[Task requirements] Print the entries exactly as they appear, and omit any images.

Rendered images with source text:
^^^^

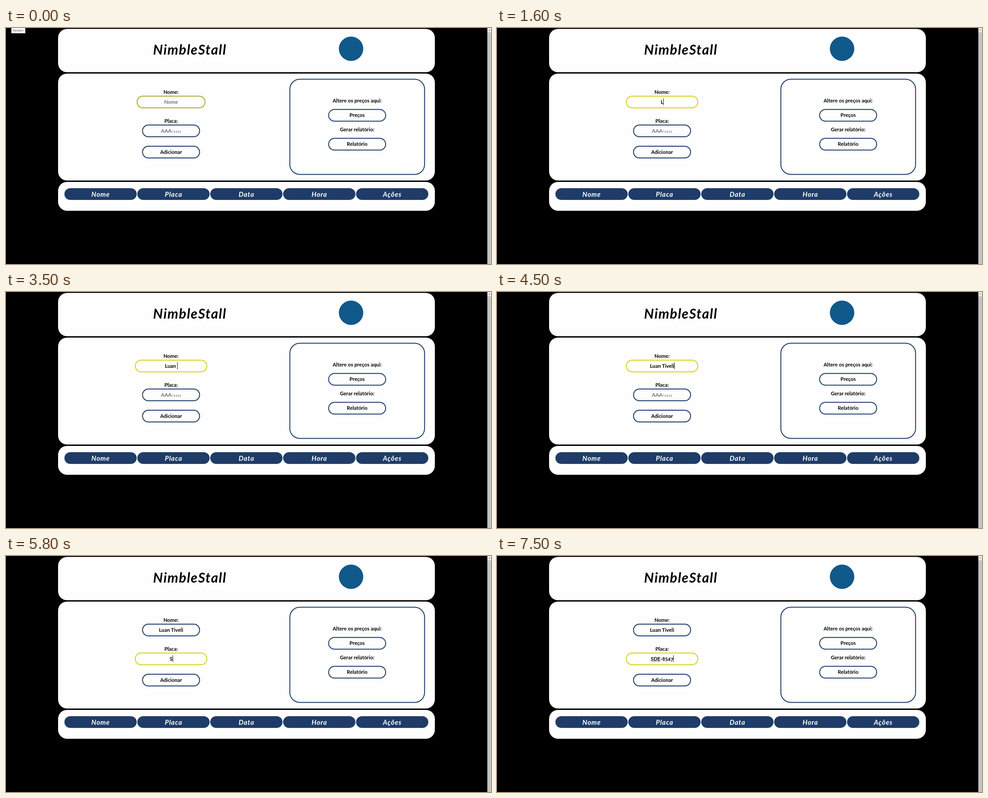
Animation of 1071 by 523 pixels, one loop 8000 ms. Source, as an HTML page:

```html
<!DOCTYPE html>
<html lang="pt-BR">
<head>
<meta charset="utf-8">
<title>Estacionamento</title>
<style>
  html, body { margin: 0; width: 100%; height: 100%; overflow: hidden; background: #000; }
  svg { display: block; width: 100%; height: 100%; font: 700 11.3px Lato, "Open Sans", sans-serif; }
  text { text-anchor: middle; white-space: pre; font-variant-numeric: oldstyle-nums; }
  .card { fill: #fefefe; }
  .outline { fill: none; stroke: #1f3c68; stroke-width: 2; }
  .head { fill: #1f3c68; }
  .title { font-size: 30px; font-style: italic; letter-spacing: 1.5px; }
  .column { font-size: 15px; font-style: italic; letter-spacing: .8px; fill: #fff; }
  .tip { font: 400 6.9px "Open Sans", sans-serif; fill: #444; }
  .hint { fill: #757575; }
  .small { font-size: 70%; }
</style>
</head>
<body>
<svg id="stage">
  <rect class="card" x="115" y="2" width="832" height="96" rx="20"/>
  <rect class="card" x="115" y="101" width="832" height="237" rx="20"/>
  <rect class="card" x="115" y="341" width="832" height="64" rx="20"/>
  <text class="title" x="406" y="58.5">NimbleStall</text>
  <circle cx="762" cy="46" r="27" fill="#11598a"/>
  <rect class="outline" x="626.8" y="113.5" width="297.5" height="211" rx="22"/>
  <rect x="1063" width="8" height="523" fill="#f1f1f1"/>
  <rect x="1063.5" y="9.5" width="7" height="513.5" fill="#c1c1c1"/>
  <path d="M1065 5.5L1067.2 3L1069.4 5.5Z" fill="#777"/>
  <g id="tip">
    <rect x="12" y="-1" width="30.5" height="12.5" fill="#fff" stroke="#999"/>
    <text class="tip" x="27.2" y="8.3">Restart</text>
  </g>
</svg>
<script>
const LOOP = 8000, STEP = 100, TRANSITION = 800, BLINK = 500;
const LEFT = 364.5, RIGHT = 775.4, REST_WIDTH = 126, GROWTH = 32;
const NAVY = [31, 60, 104], YELLOW = [219, 209, 33];
const stage = document.getElementById('stage');
const tip = document.getElementById('tip');

function set(el, attrs) {
  for (const key in attrs) el.setAttribute(key, attrs[key]);
}

function add(tag, attrs, text = '') {
  const el = document.createElementNS('http://www.w3.org/2000/svg', tag);
  set(el, attrs);
  el.textContent = text;
  stage.append(el);
  return el;
}

const label = (x, y, text) => add('text', { x, y }, text);

function pill(x, y) {
  return add('rect', {
    class: 'outline', x: x - REST_WIDTH / 2, y: y + 1,
    width: REST_WIDTH, height: 26, rx: 13
  });
}

function button(x, y, text) {
  pill(x, y);
  label(x, y + 17.8, text);
}

label(LEFT, 145.5, 'Nome:');
label(LEFT, 209.5, 'Placa:');
button(LEFT, 261, 'Adicionar');
label(RIGHT, 165.3, 'Altere os preços aqui:');
button(RIGHT, 179.6, 'Preços');
label(RIGHT, 229.3, 'Gerar relatório:');
button(RIGHT, 243.5, 'Relatório');

['Nome', 'Placa', 'Data', 'Hora', 'Ações'].forEach((name, i) => {
  const x = 129 + 161 * i;
  add('rect', { class: 'head', x, y: 355, width: 159.6, height: 26, rx: 13 });
  add('text', { class: 'column', x: x + 80, y: 373.8 }, name);
});

// Each key is [time, number of characters in the field].
function makeField(y, hint, value, focus, blur, keys, marks) {
  return {
    y, hint, value, focus, blur, keys, marks,
    box: pill(LEFT, y),
    text: add('text', { x: LEFT, y: y + 17.6 }),
    mark: add('rect', { y: y + 19, height: 1, fill: '#d8554f' }),
    caret: add('rect', { y: y + 6, width: 1, height: 15, fill: '#111' })
  };
}

const nameField = makeField(150, 'Nome', 'Luan Tiveli', 650, 4900,
  [[1600, 1], [1800, 2], [1900, 3], [2100, 4], [2200, 5], [2700, 3], [3400, 4], [3500, 5],
   [3800, 6], [4000, 7], [4100, 8], [4200, 9], [4400, 10], [4500, 11]],
  [[2900, 3400]]);
const plateField = makeField(214, 'AAA-<tspan class="small">1111</tspan>', 'SDE-8547', 4950, LOOP,
  [[5800, 1], [6000, 2], [6300, 3], [6600, 4], [6900, 5], [7000, 6], [7300, 7], [7500, 8]],
  [[6100, 6300], [6400, LOOP]]);

const clamp = v => Math.min(1, Math.max(0, v));
const ramp = (t, start) => clamp((t - start) / TRANSITION);

function drawField(field, t, open) {
  const { box, text, mark, caret } = field;
  const width = REST_WIDTH + GROWTH * open;
  const color = NAVY.map((c, i) => Math.round(c + (YELLOW[i] - c) * open));
  set(box, { x: LEFT - width / 2, width });
  box.style.stroke = `rgb(${color})`;

  const [since, count] = field.keys.filter(key => key[0] <= t).pop() || [field.focus, 0];
  if (count) text.textContent = field.value.slice(0, count);
  else text.innerHTML = field.hint;
  text.setAttribute('class', count ? '' : 'hint');

  const length = count ? text.getComputedTextLength() : 0;
  const start = LEFT - length / 2;
  const focused = t >= field.focus && t < field.blur;
  const caretOn = focused && (t - since) % (2 * BLINK) < BLINK;
  set(caret, { x: Math.round(start + length), visibility: caretOn ? 'visible' : 'hidden' });

  const marked = count && field.marks.some(([from, to]) => t >= from && t < to);
  set(mark, {
    x: start,
    width: marked ? text.getSubStringLength(0, Math.min(3, count)) : 0
  });
}

function draw(now) {
  const t = Math.floor(now % LOOP / STEP) * STEP;
  tip.style.display = t < 200 ? '' : 'none';
  const plateOpen = ramp(t, 4900);
  const nameOpen = t < 600 ? clamp(0.75 - t / TRANSITION) : ramp(t, 600) - plateOpen;
  drawField(nameField, t, nameOpen);
  drawField(plateField, t, plateOpen);
}

const begin = performance.now();
function tick() {
  draw(performance.now() - begin);
  requestAnimationFrame(tick);
}
tick();
</script>
</body>
</html>
```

^^^^

[Result of this exercise]
Animation of 1071 by 523 pixels, one loop 8000 ms. Source, as an HTML page:

```html
<!DOCTYPE html>
<html lang="pt-BR">
<head>
<meta charset="utf-8">
<title>Estacionamento</title>
<style>
  html, body { margin: 0; width: 100%; height: 100%; overflow: hidden; background: #000; }
  svg { display: block; width: 100%; height: 100%; font: 700 11.3px Lato, "Open Sans", sans-serif; }
  text { text-anchor: middle; white-space: pre; font-variant-numeric: oldstyle-nums; }
  .card { fill: #fefefe; }
  .outline { fill: none; stroke: #1f3c68; stroke-width: 2; }
  .head { fill: #1f3c68; }
  .title { font-size: 30px; font-style: italic; letter-spacing: 1.5px; }
  .column { font-size: 15px; font-style: italic; letter-spacing: .8px; fill: #fff; }
  .tip { font: 400 6.9px "Open Sans", sans-serif; fill: #444; }
  .hint { fill: #757575; }
  .small { font-size: 70%; }
</style>
</head>
<body>
<svg id="stage">
  <rect class="card" x="115" y="2" width="832" height="96" rx="20"/>
  <rect class="card" x="115" y="101" width="832" height="237" rx="20"/>
  <rect class="card" x="115" y="341" width="832" height="64" rx="20"/>
  <text class="title" x="406" y="58.5">NimbleStall</text>
  <circle cx="762" cy="46" r="27" fill="#11598a"/>
  <rect class="outline" x="626.8" y="113.5" width="297.5" height="211" rx="22"/>
  <rect x="1063" width="8" height="523" fill="#f1f1f1"/>
  <rect x="1063.5" y="9.5" width="7" height="513.5" fill="#c1c1c1"/>
  <path d="M1065 5.5L1067.2 3L1069.4 5.5Z" fill="#777"/>
  <g id="tip">
    <rect x="12" y="-1" width="30.5" height="12.5" fill="#fff" stroke="#999"/>
    <text class="tip" x="27.2" y="8.3">Restart</text>
  </g>
</svg>
<script>
const LOOP = 8000, STEP = 100, TRANSITION = 800, BLINK = 500;
const LEFT = 364.5, RIGHT = 775.4, REST_WIDTH = 126, GROWTH = 32;
const NAVY = [31, 60, 104], YELLOW = [219, 209, 33];
const stage = document.getElementById('stage');
const tip = document.getElementById('tip');

function set(el, attrs) {
  for (const key in attrs) el.setAttribute(key, attrs[key]);
}

function add(tag, attrs, text = '') {
  const el = document.createElementNS('http://www.w3.org/2000/svg', tag);
  set(el, attrs);
  el.textContent = text;
  stage.append(el);
  return el;
}

const label = (x, y, text) => add('text', { x, y }, text);

function pill(x, y) {
  return add('rect', {
    class: 'outline', x: x - REST_WIDTH / 2, y: y + 1,
    width: REST_WIDTH, height: 26, rx: 13
  });
}

function button(x, y, text) {
  pill(x, y);
  label(x, y + 17.8, text);
}

label(LEFT, 145.5, 'Nome:');
label(LEFT, 209.5, 'Placa:');
button(LEFT, 261, 'Adicionar');
label(RIGHT, 165.3, 'Altere os preços aqui:');
button(RIGHT, 179.6, 'Preços');
label(RIGHT, 229.3, 'Gerar relatório:');
button(RIGHT, 243.5, 'Relatório');

['Nome', 'Placa', 'Data', 'Hora', 'Ações'].forEach((name, i) => {
  const x = 129 + 161 * i;
  add('rect', { class: 'head', x, y: 355, width: 159.6, height: 26, rx: 13 });
  add('text', { class: 'column', x: x + 80, y: 373.8 }, name);
});

// Each key is [time, number of characters in the field].
function makeField(y, hint, value, focus, blur, keys, marks) {
  return {
    y, hint, value, focus, blur, keys, marks,
    box: pill(LEFT, y),
    text: add('text', { x: LEFT, y: y + 17.6 }),
    mark: add('rect', { y: y + 19, height: 1, fill: '#d8554f' }),
    caret: add('rect', { y: y + 6, width: 1, height: 15, fill: '#111' })
  };
}

const nameField = makeField(150, 'Nome', 'Luan Tiveli', 650, 4900,
  [[1600, 1], [1800, 2], [1900, 3], [2100, 4], [2200, 5], [2700, 3], [3400, 4], [3500, 5],
   [3800, 6], [4000, 7], [4100, 8], [4200, 9], [4400, 10], [4500, 11]],
  [[2900, 3400]]);
const plateField = makeField(214, 'AAA-<tspan class="small">1111</tspan>', 'SDE-8547', 4950, LOOP,
  [[5800, 1], [6000, 2], [6300, 3], [6600, 4], [6900, 5], [7000, 6], [7300, 7], [7500, 8]],
  [[6100, 6300], [6400, LOOP]]);

const clamp = v => Math.min(1, Math.max(0, v));
const ramp = (t, start) => clamp((t - start) / TRANSITION);

function drawField(field, t, open) {
  const { box, text, mark, caret } = field;
  const width = REST_WIDTH + GROWTH * open;
  const color = NAVY.map((c, i) => Math.round(c + (YELLOW[i] - c) * open));
  set(box, { x: LEFT - width / 2, width });
  box.style.stroke = `rgb(${color})`;

  const [since, count] = field.keys.filter(key => key[0] <= t).pop() || [field.focus, 0];
  if (count) text.textContent = field.value.slice(0, count);
  else text.innerHTML = field.hint;
  text.setAttribute('class', count ? '' : 'hint');

  const length = count ? text.getComputedTextLength() : 0;
  const start = LEFT - length / 2;
  const focused = t >= field.focus && t < field.blur;
  const caretOn = focused && (t - since) % (2 * BLINK) < BLINK;
  set(caret, { x: Math.round(start + length), visibility: caretOn ? 'visible' : 'hidden' });

  const marked = count && field.marks.some(([from, to]) => t >= from && t < to);
  set(mark, {
    x: start,
    width: marked ? text.getSubStringLength(0, Math.min(3, count)) : 0
  });
}

function draw(now) {
  const t = Math.floor(now % LOOP / STEP) * STEP;
  tip.style.display = t < 200 ? '' : 'none';
  const plateOpen = ramp(t, 4900);
  const nameOpen = t < 600 ? clamp(0.75 - t / TRANSITION) : ramp(t, 600) - plateOpen;
  drawField(nameField, t, nameOpen);
  drawField(plateField, t, plateOpen);
}

const begin = performance.now();
function tick() {
  draw(performance.now() - begin);
  requestAnimationFrame(tick);
}
tick();
</script>
</body>
</html>
```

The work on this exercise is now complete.